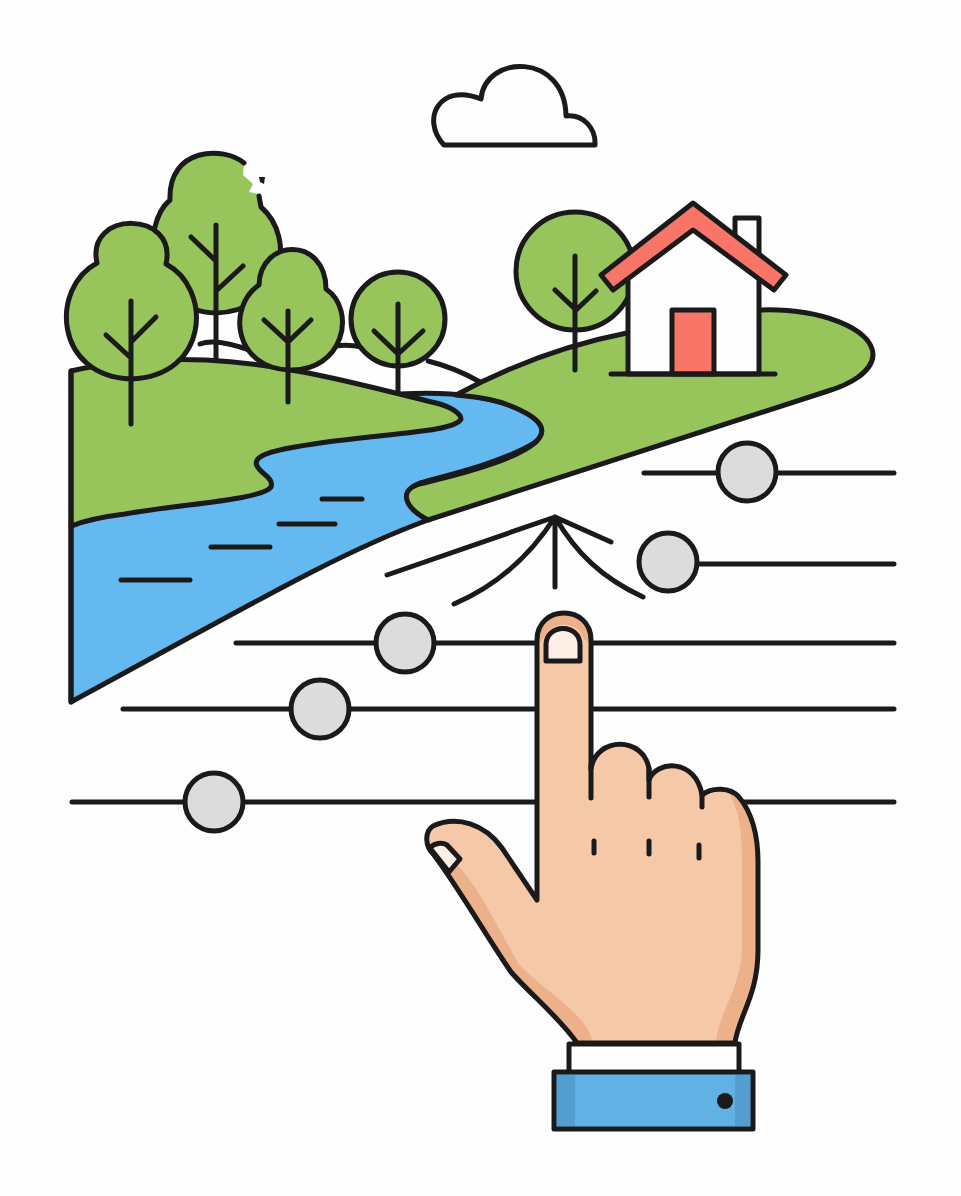
<!DOCTYPE html>
<html lang="en">
<head>
<meta charset="utf-8">
<title>Landscape sliders</title>
<style>
:root {
  --paper: #fefefe;
  --ink: #1a1a1a;
  --grass: #98c45c;
  --water: #64b9f0;
  --cuff: #62b1e4;
  --cuff-shade: #539dd0;
  --roof: #f87568;
  --skin: #f5c8a8;
  --skin-shade: #ecb08a;
  --nail: #fdeee6;
  --knob: #dcdcdc;
}
html, body { margin: 0; background: var(--paper); overflow: hidden; }
svg { display: block; width: 961px; height: 1196px; }
.outlined { stroke: var(--ink); stroke-width: 5; stroke-linecap: round; stroke-linejoin: round; }
.line { fill: none; }
.paper { fill: var(--paper); }
.grass { fill: var(--grass); }
.water { fill: var(--water); }
.roof { fill: var(--roof); }
.skin { fill: var(--skin); }
.skin-shade { fill: var(--skin-shade); stroke: none; }
.nail { fill: var(--nail); }
.knob { fill: var(--knob); }
.cuff { fill: var(--cuff); }
.cuff-shade { fill: var(--cuff-shade); stroke: none; }
.ink { fill: var(--ink); stroke: none; }
</style>
</head>
<body>
<svg viewBox="0 0 961 1196" role="img" aria-label="A hand adjusting sliders below a river landscape with a house and trees">
  <defs>
    <clipPath id="hand-clip">
      <path id="hand-shape" d="M577 1043C560 1018 530 994 511 972C485 934 460 890 434 855C425 847 424 832 433 826C457 815 485 824 502 848L537 900V640C537 604 591 604 591 640V769C596 736 644 736 649 769V780C656 760 696 758 702 795C712 787 730 787 739 797C753 814 758 838 758 862V950C758 996 738 1017 735 1043Z"/>
    </clipPath>
  </defs>

  <g id="cloud" class="outlined">
    <path class="paper" d="M444 145C420 119 440 82 481 99C485 54 565 52 566 116C583 114 596 128 595 145Z"/>
  </g>

  <g id="distant-hills" class="outlined line">
    <path d="M200 344Q216 338 252 351M335 346Q348 344 362 347M428 361Q456 368 480 382"/>
  </g>

  <g id="tall-tree" class="outlined">
    <path class="grass" stroke="none" d="M244 163C224 146 168 147 170 200C140 225 146 312 216 313C284 311 297 238 261 207L258 194L249 192L253 184L243 175Z"/>
    <path class="line" d="M244 163C224 146 168 147 170 200C140 225 146 312 216 313C284 311 297 238 261 207L259 196"/>
    <path class="ink" d="M259 177L265 177L264 184L260 182Z"/>
    <path class="line" d="M216 225V360M191 237L216 261M216 291L243 266"/>
  </g>

  <g id="terrain" class="outlined">
    <path class="water" d="M71 526C120 510 200 450 270 440L400 394C450 391 500 396 530 415C546 426 546 437 529 446C500 462 460 472 420 483C402 490 402 506 428 520C340 552 250 605 71 702Z"/>
    <path class="grass" d="M71 371Q130 357 206 360C290 364 365 386 436 403C452 407 461 414 461 419C453 434 372 433 295 447C272 451 252 456 257 466C262 475 274 478 271 487C262 500 180 504 125 514Q92 518 71 526Z"/>
    <path class="grass" d="M456 395C508 367 565 345 627 333L759 310C819 308 873 328 873 355C872 373 848 385 828 391L428 520C402 506 398 488 424 483C470 472 516 459 536 442C548 430 541 420 520 410C500 400 480 397 456 395Z"/>
    <path class="line" d="M71 371V702"/>
    <path id="ripples" class="line" d="M322 499H362M279 524H335M211 547H270M121 580H190"/>
  </g>

  <g id="left-trees" class="outlined">
    <path class="grass" d="M97 263C85 210 178 210 166 264C212 288 210 376 131 379C54 376 50 288 97 263Z"/>
    <path class="line" d="M131 301V424M106 335L131 358M131 342L156 317"/>
    <path class="grass" d="M259 285C260 238 326 236 326 289C357 310 344 372 289 370C235 368 226 308 259 285Z"/>
    <path class="line" d="M288 311V402M264 320L288 342M288 342L311 320"/>
    <circle class="grass" cx="398" cy="319" r="47"/>
    <path class="line" d="M398 304V391M374 331L398 354M398 354L423 331"/>
  </g>

  <g id="house-tree" class="outlined">
    <circle class="grass" cx="575" cy="271" r="59"/>
    <path class="line" d="M575 256V370M555 290L575 309M575 311L596 291"/>
  </g>

  <g id="house" class="outlined">
    <path class="paper" d="M735 256V218H759V270Z"/>
    <path class="paper" d="M628 374V278L693 226L759 278V374Z"/>
    <path class="roof" d="M601 275L693 203L786 275L774 290L693 230L613 290Z"/>
    <rect class="roof" x="672" y="310" width="42" height="64"/>
    <path class="line" d="M611 374H775"/>
  </g>

  <g id="sliders" class="outlined">
    <path class="line" d="M644 473H894M668 564H894M236 643H894M123 709H894M72 802H894"/>
    <circle class="knob" cx="747" cy="472" r="29"/>
    <circle class="knob" cx="668" cy="562" r="29"/>
    <circle class="knob" cx="405" cy="643" r="29"/>
    <circle class="knob" cx="320" cy="709" r="29"/>
    <circle class="knob" cx="214" cy="802" r="29"/>
  </g>

  <g id="touch-rays" class="outlined line">
    <path d="M387 575L555 517L611 542M555 517V587M555 517C530 556 496 586 454 604M555 517C576 553 602 578 643 597"/>
  </g>

  <g id="hand" class="outlined">
    <use href="#hand-shape" class="skin" stroke="none"/>
    <g clip-path="url(#hand-clip)">
      <path class="skin-shade" d="M424 838L460 868C482 892 503 938 519 964C542 990 588 1014 593 1043H560L490 970Z"/>
      <path class="skin-shade" d="M726 789C740 807 742 835 742 860V950C740 990 718 1014 716 1043H770V790Z"/>
      <path class="skin-shade" d="M537 645C536 600 592 600 591 645L583 638C578 620 550 620 544 638Z"/>
    </g>
    <use href="#hand-shape" class="line"/>
    <path class="line" d="M591 765V798M649 768V797M702 795V807"/>
    <path class="line" d="M594 841V853M649 841V854M699 845V858"/>
    <path class="nail" d="M546 661V645C546 623 580 623 580 645V661Z"/>
    <path class="nail" d="M430 848C434 843 442 842 447 845L460 859L449 872Z"/>
  </g>

  <g id="sleeve" class="outlined">
    <rect class="paper" x="569" y="1044" width="170" height="29"/>
    <rect class="cuff" x="554" y="1072" width="199" height="57"/>
    <path class="cuff-shade" d="M557 1075H575V1126H557ZM735 1075H750V1126H735Z"/>
    <circle class="ink" cx="725" cy="1101" r="8"/>
  </g>
</svg>
</body>
</html>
===
> **THE PROBLEM**: Give back exactly the lines from the line containing "789C740 807 742" to the end of the entries, and no other lines.

> **TASK OUTPUT**:
      <path class="skin-shade" d="M726 789C740 807 742 835 742 860V950C740 990 718 1014 716 1043H770V790Z"/>
      <path class="skin-shade" d="M537 645C536 600 592 600 591 645L583 638C578 620 550 620 544 638Z"/>
    </g>
    <use href="#hand-shape" class="line"/>
    <path class="line" d="M591 765V798M649 768V797M702 795V807"/>
    <path class="line" d="M594 841V853M649 841V854M699 845V858"/>
    <path class="nail" d="M546 661V645C546 623 580 623 580 645V661Z"/>
    <path class="nail" d="M430 848C434 843 442 842 447 845L460 859L449 872Z"/>
  </g>

  <g id="sleeve" class="outlined">
    <rect class="paper" x="569" y="1044" width="170" height="29"/>
    <rect class="cuff" x="554" y="1072" width="199" height="57"/>
    <path class="cuff-shade" d="M557 1075H575V1126H557ZM735 1075H750V1126H735Z"/>
    <circle class="ink" cx="725" cy="1101" r="8"/>
  </g>
</svg>
</body>
</html>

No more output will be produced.